Article Abstract

The biplanar oncoplastic technique case series: a 2-year review

Authors: Alexander J. Kaminsky, Ketan M. Patel, Costanza Cocilovo, Maurice Y. Nahabedian, Reza Miraliakbari


Background: Oncoplastic techniques for breast reconstruction following partial mastectomy are now commonly included in the armamentarium of most reconstructive plastic surgeons. These techniques have been frequently used for women with large breast volume and less frequently used form women with small to moderate breast volume. Most women with smaller breast volumes have been typically considered for mastectomy. As an alternative to mastectomy, the biplanar technique was designed and described as an oncoplastic option. The purpose of this manuscript is to review our 2-year experience using this technique in a series of women with small to moderate breast volume.
Methods: A retrospective review of patients who underwent oncoplastic surgery from 2011-2012 by the senior authors (RM and MYN) was completed. Ten patients were identified that had the biplanar technique involving glandular tissue rearrangement in conjunction with the immediate placement of a submuscular implant or tissue expander. Patient demographics, perioperative details, and post-operative outcomes were evaluated.
Results: The mean age and BMI of the ten patients in the study was 56 years (range, 40-68 years) and 24.1 (range, 20.3-28.6 years) respectively. The mean resection volume was 76.5 g (range, 25-164 g). Eight patients had placement of a permanent implant and two patients had placement of a tissue expander.
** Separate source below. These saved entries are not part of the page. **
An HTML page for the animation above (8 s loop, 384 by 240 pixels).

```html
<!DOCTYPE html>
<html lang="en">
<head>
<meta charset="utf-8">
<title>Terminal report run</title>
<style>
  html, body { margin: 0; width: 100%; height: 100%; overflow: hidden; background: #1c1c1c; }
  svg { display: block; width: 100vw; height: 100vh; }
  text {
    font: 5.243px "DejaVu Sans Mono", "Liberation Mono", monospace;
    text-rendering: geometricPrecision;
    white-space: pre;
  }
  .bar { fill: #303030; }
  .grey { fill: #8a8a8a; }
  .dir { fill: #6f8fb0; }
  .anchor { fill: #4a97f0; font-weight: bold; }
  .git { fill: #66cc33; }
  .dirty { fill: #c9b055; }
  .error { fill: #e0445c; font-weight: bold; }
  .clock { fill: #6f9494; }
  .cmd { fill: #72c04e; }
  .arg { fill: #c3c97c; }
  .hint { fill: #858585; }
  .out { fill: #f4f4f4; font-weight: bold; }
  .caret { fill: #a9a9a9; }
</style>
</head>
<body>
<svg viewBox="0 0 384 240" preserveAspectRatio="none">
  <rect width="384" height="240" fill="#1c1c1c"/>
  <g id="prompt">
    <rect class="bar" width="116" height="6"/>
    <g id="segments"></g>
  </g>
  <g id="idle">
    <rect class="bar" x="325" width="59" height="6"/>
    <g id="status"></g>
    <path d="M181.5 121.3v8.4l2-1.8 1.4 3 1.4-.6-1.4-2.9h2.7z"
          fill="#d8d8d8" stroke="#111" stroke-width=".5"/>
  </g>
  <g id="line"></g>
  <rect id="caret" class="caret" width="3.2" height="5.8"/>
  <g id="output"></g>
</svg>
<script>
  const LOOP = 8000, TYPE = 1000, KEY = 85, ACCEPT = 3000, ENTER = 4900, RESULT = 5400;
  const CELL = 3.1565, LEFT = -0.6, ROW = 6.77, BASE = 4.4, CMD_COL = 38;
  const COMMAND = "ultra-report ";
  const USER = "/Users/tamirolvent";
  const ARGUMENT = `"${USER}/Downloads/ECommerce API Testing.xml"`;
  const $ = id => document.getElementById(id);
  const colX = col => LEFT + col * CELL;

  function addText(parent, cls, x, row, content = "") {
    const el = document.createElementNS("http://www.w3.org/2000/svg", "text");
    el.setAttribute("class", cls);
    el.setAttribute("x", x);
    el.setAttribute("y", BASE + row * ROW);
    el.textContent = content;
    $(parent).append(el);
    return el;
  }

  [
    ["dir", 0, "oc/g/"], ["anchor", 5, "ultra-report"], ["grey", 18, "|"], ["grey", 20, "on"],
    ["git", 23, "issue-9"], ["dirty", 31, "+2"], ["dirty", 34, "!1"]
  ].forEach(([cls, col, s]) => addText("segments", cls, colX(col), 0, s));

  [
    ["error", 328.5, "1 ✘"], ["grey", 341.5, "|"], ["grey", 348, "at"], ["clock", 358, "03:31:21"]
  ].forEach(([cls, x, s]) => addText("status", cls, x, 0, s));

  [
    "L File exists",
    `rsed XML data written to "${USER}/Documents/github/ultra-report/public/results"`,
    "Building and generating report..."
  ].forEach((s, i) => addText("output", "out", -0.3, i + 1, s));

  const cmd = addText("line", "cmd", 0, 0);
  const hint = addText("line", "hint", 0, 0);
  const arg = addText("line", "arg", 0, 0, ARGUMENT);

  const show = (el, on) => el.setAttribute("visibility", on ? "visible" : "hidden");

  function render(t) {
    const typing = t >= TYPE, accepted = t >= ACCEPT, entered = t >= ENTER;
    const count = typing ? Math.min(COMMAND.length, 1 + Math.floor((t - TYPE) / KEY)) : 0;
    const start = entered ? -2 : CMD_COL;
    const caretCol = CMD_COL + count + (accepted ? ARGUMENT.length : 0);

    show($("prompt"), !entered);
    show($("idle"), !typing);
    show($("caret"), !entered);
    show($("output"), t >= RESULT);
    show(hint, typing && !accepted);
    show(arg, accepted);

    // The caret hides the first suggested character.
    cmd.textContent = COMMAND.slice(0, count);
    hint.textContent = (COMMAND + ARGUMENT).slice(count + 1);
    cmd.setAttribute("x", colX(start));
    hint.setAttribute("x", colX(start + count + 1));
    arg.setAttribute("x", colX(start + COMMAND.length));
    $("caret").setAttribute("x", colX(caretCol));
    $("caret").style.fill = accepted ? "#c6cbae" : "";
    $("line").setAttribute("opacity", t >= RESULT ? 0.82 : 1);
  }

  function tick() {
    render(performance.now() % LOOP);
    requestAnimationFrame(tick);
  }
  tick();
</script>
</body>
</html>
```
The average volume of the implanted devices was 138 cc (range, 90-300 cc). In eight patients, a sheet of acellular dermal matrix was used. Immediate biplanar reconstruction was performed in seven patients and a staged-immediate biplanar reconstruction was performed in three patients. Complications included a positive margin on final pathology requiring mastectomy (n=1), infection (n=1), incisional dehiscence following radiation (n=1), and loss of nipple sensation (n=2). Follow-up ranged from 4.5-27 months (mean of 19.5 months)
Conclusions: The biplanar oncoplastic technique may represent a valuable option in women with small to moderate breast volumes that choose to have breast conservation therapy (BCT). This technique has demonstrated success with minimizing contour irregularities and maintaining breast volume. Based on our early experience, patient satisfaction is favorable.